Support our mission
 
Petty Officer 3rd Class Leonard Williams, left, and Petty Officer 2nd Class Terrence Rudd chow down on free doughnuts aboard the USS Shiloh on Friday. Carmen Colon, a Brooklyn woman who went to high school with one of the ship's sailors several years ago, teamed with United Service Organizations to buy 408 doughnuts for the crew.
Petty Officer 3rd Class Leonard Williams, left, and Petty Officer 2nd Class Terrence Rudd chow down on free doughnuts aboard the USS Shiloh on Friday. Carmen Colon, a Brooklyn woman who went to high school with one of the ship's sailors several years ago, teamed with United Service Organizations to buy 408 doughnuts for the crew. (Erik Slavin / S&S)

YOKOSUKA NAVAL BASE, Japan — Very few of the sailors aboard the USS Shiloh knew who paid for the 408 doughnuts that showed up in their mess hall on Friday.

But judging by all the jelly-glazed smiles and sugar-dusted fingers, a Brooklyn woman’s gift to a ship she’s never even seen was greatly enjoyed.

"This probably just made everybody’s Friday," said Petty Officer 2nd Class Randall Nagel.

With help from United Service Organizations, Carmen Colon purchased $240 worth of doughnuts for the sailors — something she says made her feel so good, it was like buying a Christmas present for herself.

"Wherever they’re serving … I want to say that we appreciate you, we miss you, and we can’t wait for you to come home," Colon said last week from her home in the Bedford-Stuyvesant neighborhood.

One year ago, Colon reconnected on Facebook with a friend she graduated from Brooklyn Technical High School with nearly 30 years ago.

Colon’s friend is now a master chief petty officer aboard the Shiloh. She asked if there was anything she could send him, but he always declined.

She kept up with her friend’s descriptions of life aboard the Shiloh through the summer, when tragedy struck. On July 8, Petty Officer 1st Class Christopher Geathers died while on duty.

Colon heard how devastating the loss was to the crew and resolved to do something for the sailors. When the Shiloh returned from sea last month, Colon’s opportunity came.

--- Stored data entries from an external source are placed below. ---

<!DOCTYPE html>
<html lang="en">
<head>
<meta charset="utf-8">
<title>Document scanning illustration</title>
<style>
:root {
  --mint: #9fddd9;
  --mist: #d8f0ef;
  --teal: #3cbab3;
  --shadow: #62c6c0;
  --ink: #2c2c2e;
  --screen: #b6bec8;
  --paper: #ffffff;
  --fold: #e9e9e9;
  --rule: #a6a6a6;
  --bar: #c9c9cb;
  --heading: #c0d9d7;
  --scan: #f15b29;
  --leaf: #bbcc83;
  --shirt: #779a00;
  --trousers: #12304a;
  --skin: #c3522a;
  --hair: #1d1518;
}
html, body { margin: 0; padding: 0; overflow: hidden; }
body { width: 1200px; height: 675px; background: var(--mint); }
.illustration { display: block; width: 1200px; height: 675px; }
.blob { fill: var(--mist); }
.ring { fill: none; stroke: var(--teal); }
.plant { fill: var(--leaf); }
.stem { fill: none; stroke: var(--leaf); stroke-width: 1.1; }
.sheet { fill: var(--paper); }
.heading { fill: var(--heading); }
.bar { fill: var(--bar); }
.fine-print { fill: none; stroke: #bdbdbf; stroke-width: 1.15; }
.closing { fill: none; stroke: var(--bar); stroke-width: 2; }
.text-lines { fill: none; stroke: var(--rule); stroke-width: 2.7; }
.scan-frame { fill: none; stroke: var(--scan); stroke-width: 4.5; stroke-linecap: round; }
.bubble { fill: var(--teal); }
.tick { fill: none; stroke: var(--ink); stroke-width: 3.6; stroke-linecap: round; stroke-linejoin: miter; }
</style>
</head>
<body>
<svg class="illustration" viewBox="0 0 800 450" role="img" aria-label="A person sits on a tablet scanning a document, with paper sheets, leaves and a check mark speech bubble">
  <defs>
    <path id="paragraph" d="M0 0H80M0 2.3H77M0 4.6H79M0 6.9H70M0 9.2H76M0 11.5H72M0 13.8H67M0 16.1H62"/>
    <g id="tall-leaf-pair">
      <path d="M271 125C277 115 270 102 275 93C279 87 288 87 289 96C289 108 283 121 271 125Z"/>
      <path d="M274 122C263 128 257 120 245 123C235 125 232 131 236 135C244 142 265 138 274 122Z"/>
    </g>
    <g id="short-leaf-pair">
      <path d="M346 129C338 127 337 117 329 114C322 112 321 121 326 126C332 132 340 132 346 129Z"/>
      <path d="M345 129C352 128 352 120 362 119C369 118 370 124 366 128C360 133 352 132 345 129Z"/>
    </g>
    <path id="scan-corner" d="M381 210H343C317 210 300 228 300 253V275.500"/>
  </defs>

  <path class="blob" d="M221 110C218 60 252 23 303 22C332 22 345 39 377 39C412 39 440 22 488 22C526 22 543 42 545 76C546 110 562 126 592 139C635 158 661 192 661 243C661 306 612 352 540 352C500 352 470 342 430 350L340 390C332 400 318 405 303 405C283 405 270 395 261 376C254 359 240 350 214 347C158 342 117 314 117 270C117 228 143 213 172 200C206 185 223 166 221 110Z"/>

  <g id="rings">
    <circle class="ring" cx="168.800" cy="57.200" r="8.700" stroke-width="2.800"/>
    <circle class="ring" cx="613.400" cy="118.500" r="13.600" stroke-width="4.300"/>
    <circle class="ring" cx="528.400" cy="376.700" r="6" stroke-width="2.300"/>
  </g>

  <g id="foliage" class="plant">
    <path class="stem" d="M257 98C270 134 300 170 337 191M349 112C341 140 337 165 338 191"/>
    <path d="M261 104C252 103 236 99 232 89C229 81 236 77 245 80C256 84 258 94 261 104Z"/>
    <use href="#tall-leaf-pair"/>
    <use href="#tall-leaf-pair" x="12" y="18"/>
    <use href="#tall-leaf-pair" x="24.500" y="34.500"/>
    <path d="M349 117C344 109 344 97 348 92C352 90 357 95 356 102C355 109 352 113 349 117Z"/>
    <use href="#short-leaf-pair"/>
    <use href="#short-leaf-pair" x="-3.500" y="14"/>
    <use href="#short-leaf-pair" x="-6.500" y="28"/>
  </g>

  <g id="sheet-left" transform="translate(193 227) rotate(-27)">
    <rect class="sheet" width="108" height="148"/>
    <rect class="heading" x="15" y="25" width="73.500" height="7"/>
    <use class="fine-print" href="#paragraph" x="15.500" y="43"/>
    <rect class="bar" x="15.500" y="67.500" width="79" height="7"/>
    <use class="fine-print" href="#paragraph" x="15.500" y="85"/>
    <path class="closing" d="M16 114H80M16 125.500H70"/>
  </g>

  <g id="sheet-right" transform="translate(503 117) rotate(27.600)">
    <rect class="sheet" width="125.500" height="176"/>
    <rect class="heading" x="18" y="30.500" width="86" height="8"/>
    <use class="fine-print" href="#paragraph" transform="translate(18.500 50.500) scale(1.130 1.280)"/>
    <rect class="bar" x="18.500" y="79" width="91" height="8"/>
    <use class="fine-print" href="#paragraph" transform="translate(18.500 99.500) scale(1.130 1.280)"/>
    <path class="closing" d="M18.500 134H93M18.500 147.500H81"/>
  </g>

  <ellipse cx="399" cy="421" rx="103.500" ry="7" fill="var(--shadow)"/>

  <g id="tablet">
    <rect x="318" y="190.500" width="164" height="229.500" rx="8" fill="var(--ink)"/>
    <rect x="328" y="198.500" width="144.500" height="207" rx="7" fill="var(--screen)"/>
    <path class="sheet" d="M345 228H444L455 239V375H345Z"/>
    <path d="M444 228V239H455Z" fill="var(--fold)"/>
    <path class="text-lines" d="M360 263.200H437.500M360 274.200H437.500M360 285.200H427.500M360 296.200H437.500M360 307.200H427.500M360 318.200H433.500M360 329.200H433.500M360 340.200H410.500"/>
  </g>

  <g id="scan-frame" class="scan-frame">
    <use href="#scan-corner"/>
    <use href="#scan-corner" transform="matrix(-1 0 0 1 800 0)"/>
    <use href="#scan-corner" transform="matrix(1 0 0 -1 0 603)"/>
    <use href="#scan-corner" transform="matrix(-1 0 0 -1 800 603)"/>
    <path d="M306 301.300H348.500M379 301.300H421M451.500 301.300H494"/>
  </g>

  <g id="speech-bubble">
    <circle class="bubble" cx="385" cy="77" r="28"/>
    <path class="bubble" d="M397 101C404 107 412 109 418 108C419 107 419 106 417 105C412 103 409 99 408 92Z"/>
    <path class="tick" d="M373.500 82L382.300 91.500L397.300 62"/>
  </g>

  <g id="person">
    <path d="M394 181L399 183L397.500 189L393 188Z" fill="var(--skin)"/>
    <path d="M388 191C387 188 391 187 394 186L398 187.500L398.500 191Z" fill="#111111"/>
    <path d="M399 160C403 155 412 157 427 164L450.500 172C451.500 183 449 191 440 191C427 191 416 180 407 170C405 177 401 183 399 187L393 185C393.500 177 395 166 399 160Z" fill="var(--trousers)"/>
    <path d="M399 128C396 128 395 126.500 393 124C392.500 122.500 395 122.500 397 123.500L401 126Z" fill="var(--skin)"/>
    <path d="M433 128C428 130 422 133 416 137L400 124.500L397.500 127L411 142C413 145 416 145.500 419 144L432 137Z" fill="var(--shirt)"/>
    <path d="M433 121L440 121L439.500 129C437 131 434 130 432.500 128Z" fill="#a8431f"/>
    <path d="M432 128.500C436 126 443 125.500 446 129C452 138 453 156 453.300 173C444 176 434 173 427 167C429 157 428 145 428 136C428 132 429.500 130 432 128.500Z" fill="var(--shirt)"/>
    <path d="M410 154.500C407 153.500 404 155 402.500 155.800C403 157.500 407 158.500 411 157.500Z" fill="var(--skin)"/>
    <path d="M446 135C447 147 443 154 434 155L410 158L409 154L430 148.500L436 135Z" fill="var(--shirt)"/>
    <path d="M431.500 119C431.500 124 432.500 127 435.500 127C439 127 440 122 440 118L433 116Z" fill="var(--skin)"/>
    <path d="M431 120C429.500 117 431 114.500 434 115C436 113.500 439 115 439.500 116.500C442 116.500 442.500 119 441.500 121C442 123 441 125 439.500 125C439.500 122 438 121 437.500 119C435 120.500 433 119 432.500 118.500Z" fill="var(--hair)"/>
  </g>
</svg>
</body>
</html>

However, Colon’s focus isn’t just on the Shiloh. She plans to spread the word and would love to see every command "adopted" like the Shiloh.

"I love them, but I love the entire base, too," Colon said.

Shiloh sailors said they were sure other ships would happily accept the support.

"Some people here go straight to work in the morning, and to be able to take a break and enjoy free doughnuts — it really makes me feel like somebody cares," Seaman Amber Cage said.

Migrated
twitter Email

stars and stripes videos

around the web

Sign Up for Daily Headlines

Sign-up to receive a daily email of today’s top military news stories from Stars and Stripes and top news outlets from around the world.

Sign up